▶ Problem requirements
In full and without error, repeat the entries below.
[Records provided Boundary: Start]
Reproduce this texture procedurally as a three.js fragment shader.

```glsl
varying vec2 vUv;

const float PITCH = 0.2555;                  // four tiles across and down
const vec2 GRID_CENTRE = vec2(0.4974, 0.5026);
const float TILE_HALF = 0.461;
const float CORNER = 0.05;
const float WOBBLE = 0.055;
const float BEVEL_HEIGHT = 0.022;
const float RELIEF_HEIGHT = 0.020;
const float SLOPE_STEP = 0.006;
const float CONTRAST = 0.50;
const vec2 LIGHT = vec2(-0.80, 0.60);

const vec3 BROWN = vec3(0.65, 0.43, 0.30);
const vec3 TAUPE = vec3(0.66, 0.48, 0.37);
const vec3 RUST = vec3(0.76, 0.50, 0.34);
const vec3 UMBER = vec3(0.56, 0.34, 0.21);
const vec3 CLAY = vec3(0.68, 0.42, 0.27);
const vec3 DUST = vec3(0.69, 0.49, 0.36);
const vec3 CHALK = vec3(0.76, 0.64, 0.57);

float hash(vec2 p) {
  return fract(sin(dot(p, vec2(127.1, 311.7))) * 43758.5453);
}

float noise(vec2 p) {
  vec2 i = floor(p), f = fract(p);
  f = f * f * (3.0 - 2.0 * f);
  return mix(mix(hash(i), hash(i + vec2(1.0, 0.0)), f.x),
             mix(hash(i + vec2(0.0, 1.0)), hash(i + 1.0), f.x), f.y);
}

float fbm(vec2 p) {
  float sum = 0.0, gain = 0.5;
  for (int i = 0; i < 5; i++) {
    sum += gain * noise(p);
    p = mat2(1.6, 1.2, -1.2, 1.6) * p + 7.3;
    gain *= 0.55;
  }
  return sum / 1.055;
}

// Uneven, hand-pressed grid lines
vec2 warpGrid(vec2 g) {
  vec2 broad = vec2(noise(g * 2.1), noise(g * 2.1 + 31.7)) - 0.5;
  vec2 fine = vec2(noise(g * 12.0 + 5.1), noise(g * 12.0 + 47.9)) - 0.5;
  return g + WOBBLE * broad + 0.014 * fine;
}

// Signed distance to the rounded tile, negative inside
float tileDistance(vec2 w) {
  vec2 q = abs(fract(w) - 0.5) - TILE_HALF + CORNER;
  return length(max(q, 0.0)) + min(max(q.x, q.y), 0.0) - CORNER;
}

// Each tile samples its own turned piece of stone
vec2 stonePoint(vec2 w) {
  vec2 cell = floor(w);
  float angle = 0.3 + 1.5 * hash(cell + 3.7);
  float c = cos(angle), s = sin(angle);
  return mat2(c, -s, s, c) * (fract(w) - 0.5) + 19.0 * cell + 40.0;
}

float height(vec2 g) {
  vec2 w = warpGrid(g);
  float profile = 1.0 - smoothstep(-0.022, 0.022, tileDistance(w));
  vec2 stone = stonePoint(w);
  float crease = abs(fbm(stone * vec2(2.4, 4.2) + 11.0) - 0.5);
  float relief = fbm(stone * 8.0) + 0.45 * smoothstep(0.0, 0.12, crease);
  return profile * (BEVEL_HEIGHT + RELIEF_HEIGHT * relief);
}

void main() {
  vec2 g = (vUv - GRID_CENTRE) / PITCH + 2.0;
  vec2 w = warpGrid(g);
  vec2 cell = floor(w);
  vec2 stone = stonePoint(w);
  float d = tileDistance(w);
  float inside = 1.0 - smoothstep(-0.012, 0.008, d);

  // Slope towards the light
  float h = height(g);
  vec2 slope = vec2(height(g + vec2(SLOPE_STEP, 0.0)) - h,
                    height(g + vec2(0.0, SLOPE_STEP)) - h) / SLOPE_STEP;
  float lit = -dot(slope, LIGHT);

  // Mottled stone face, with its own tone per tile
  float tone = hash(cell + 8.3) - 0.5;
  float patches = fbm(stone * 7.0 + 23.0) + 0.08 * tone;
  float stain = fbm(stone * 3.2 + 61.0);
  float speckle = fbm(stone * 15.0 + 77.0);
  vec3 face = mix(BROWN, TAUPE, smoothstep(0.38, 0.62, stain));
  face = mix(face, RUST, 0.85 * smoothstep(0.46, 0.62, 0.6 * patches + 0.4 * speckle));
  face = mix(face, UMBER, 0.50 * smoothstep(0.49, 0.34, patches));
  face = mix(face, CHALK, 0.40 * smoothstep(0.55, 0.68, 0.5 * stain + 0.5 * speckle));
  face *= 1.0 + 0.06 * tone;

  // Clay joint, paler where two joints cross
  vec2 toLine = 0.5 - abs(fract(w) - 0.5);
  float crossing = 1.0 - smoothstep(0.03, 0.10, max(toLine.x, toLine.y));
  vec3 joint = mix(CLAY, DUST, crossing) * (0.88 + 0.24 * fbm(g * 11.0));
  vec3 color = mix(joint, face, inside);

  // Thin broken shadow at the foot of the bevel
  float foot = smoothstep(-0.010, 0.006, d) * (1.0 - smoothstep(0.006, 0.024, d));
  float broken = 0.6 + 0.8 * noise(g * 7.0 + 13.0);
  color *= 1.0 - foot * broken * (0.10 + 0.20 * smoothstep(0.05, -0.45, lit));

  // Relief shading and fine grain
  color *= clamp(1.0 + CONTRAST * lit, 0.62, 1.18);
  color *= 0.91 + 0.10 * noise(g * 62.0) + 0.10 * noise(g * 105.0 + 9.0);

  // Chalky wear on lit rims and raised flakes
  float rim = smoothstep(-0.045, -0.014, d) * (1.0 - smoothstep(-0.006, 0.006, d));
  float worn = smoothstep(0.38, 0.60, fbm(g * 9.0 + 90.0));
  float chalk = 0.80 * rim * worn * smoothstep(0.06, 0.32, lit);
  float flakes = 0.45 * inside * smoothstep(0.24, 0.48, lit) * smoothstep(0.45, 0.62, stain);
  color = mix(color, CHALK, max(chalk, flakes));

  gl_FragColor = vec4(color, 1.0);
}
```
[Records provided Boundary: End]
▶ Result below
Reproduce this texture procedurally as a three.js fragment shader.

```glsl
varying vec2 vUv;

const float PITCH = 0.2555;                  // four tiles across and down
const vec2 GRID_CENTRE = vec2(0.4974, 0.5026);
const float TILE_HALF = 0.461;
const float CORNER = 0.05;
const float WOBBLE = 0.055;
const float BEVEL_HEIGHT = 0.022;
const float RELIEF_HEIGHT = 0.020;
const float SLOPE_STEP = 0.006;
const float CONTRAST = 0.50;
const vec2 LIGHT = vec2(-0.80, 0.60);

const vec3 BROWN = vec3(0.65, 0.43, 0.30);
const vec3 TAUPE = vec3(0.66, 0.48, 0.37);
const vec3 RUST = vec3(0.76, 0.50, 0.34);
const vec3 UMBER = vec3(0.56, 0.34, 0.21);
const vec3 CLAY = vec3(0.68, 0.42, 0.27);
const vec3 DUST = vec3(0.69, 0.49, 0.36);
const vec3 CHALK = vec3(0.76, 0.64, 0.57);

float hash(vec2 p) {
  return fract(sin(dot(p, vec2(127.1, 311.7))) * 43758.5453);
}

float noise(vec2 p) {
  vec2 i = floor(p), f = fract(p);
  f = f * f * (3.0 - 2.0 * f);
  return mix(mix(hash(i), hash(i + vec2(1.0, 0.0)), f.x),
             mix(hash(i + vec2(0.0, 1.0)), hash(i + 1.0), f.x), f.y);
}

float fbm(vec2 p) {
  float sum = 0.0, gain = 0.5;
  for (int i = 0; i < 5; i++) {
    sum += gain * noise(p);
    p = mat2(1.6, 1.2, -1.2, 1.6) * p + 7.3;
    gain *= 0.55;
  }
  return sum / 1.055;
}

// Uneven, hand-pressed grid lines
vec2 warpGrid(vec2 g) {
  vec2 broad = vec2(noise(g * 2.1), noise(g * 2.1 + 31.7)) - 0.5;
  vec2 fine = vec2(noise(g * 12.0 + 5.1), noise(g * 12.0 + 47.9)) - 0.5;
  return g + WOBBLE * broad + 0.014 * fine;
}

// Signed distance to the rounded tile, negative inside
float tileDistance(vec2 w) {
  vec2 q = abs(fract(w) - 0.5) - TILE_HALF + CORNER;
  return length(max(q, 0.0)) + min(max(q.x, q.y), 0.0) - CORNER;
}

// Each tile samples its own turned piece of stone
vec2 stonePoint(vec2 w) {
  vec2 cell = floor(w);
  float angle = 0.3 + 1.5 * hash(cell + 3.7);
  float c = cos(angle), s = sin(angle);
  return mat2(c, -s, s, c) * (fract(w) - 0.5) + 19.0 * cell + 40.0;
}

float height(vec2 g) {
  vec2 w = warpGrid(g);
  float profile = 1.0 - smoothstep(-0.022, 0.022, tileDistance(w));
  vec2 stone = stonePoint(w);
  float crease = abs(fbm(stone * vec2(2.4, 4.2) + 11.0) - 0.5);
  float relief = fbm(stone * 8.0) + 0.45 * smoothstep(0.0, 0.12, crease);
  return profile * (BEVEL_HEIGHT + RELIEF_HEIGHT * relief);
}

void main() {
  vec2 g = (vUv - GRID_CENTRE) / PITCH + 2.0;
  vec2 w = warpGrid(g);
  vec2 cell = floor(w);
  vec2 stone = stonePoint(w);
  float d = tileDistance(w);
  float inside = 1.0 - smoothstep(-0.012, 0.008, d);

  // Slope towards the light
  float h = height(g);
  vec2 slope = vec2(height(g + vec2(SLOPE_STEP, 0.0)) - h,
                    height(g + vec2(0.0, SLOPE_STEP)) - h) / SLOPE_STEP;
  float lit = -dot(slope, LIGHT);

  // Mottled stone face, with its own tone per tile
  float tone = hash(cell + 8.3) - 0.5;
  float patches = fbm(stone * 7.0 + 23.0) + 0.08 * tone;
  float stain = fbm(stone * 3.2 + 61.0);
  float speckle = fbm(stone * 15.0 + 77.0);
  vec3 face = mix(BROWN, TAUPE, smoothstep(0.38, 0.62, stain));
  face = mix(face, RUST, 0.85 * smoothstep(0.46, 0.62, 0.6 * patches + 0.4 * speckle));
  face = mix(face, UMBER, 0.50 * smoothstep(0.49, 0.34, patches));
  face = mix(face, CHALK, 0.40 * smoothstep(0.55, 0.68, 0.5 * stain + 0.5 * speckle));
  face *= 1.0 + 0.06 * tone;

  // Clay joint, paler where two joints cross
  vec2 toLine = 0.5 - abs(fract(w) - 0.5);
  float crossing = 1.0 - smoothstep(0.03, 0.10, max(toLine.x, toLine.y));
  vec3 joint = mix(CLAY, DUST, crossing) * (0.88 + 0.24 * fbm(g * 11.0));
  vec3 color = mix(joint, face, inside);

  // Thin broken shadow at the foot of the bevel
  float foot = smoothstep(-0.010, 0.006, d) * (1.0 - smoothstep(0.006, 0.024, d));
  float broken = 0.6 + 0.8 * noise(g * 7.0 + 13.0);
  color *= 1.0 - foot * broken * (0.10 + 0.20 * smoothstep(0.05, -0.45, lit));

  // Relief shading and fine grain
  color *= clamp(1.0 + CONTRAST * lit, 0.62, 1.18);
  color *= 0.91 + 0.10 * noise(g * 62.0) + 0.10 * noise(g * 105.0 + 9.0);

  // Chalky wear on lit rims and raised flakes
  float rim = smoothstep(-0.045, -0.014, d) * (1.0 - smoothstep(-0.006, 0.006, d));
  float worn = smoothstep(0.38, 0.60, fbm(g * 9.0 + 90.0));
  float chalk = 0.80 * rim * worn * smoothstep(0.06, 0.32, lit);
  float flakes = 0.45 * inside * smoothstep(0.24, 0.48, lit) * smoothstep(0.45, 0.62, stain);
  color = mix(color, CHALK, max(chalk, flakes));

  gl_FragColor = vec4(color, 1.0);
}
```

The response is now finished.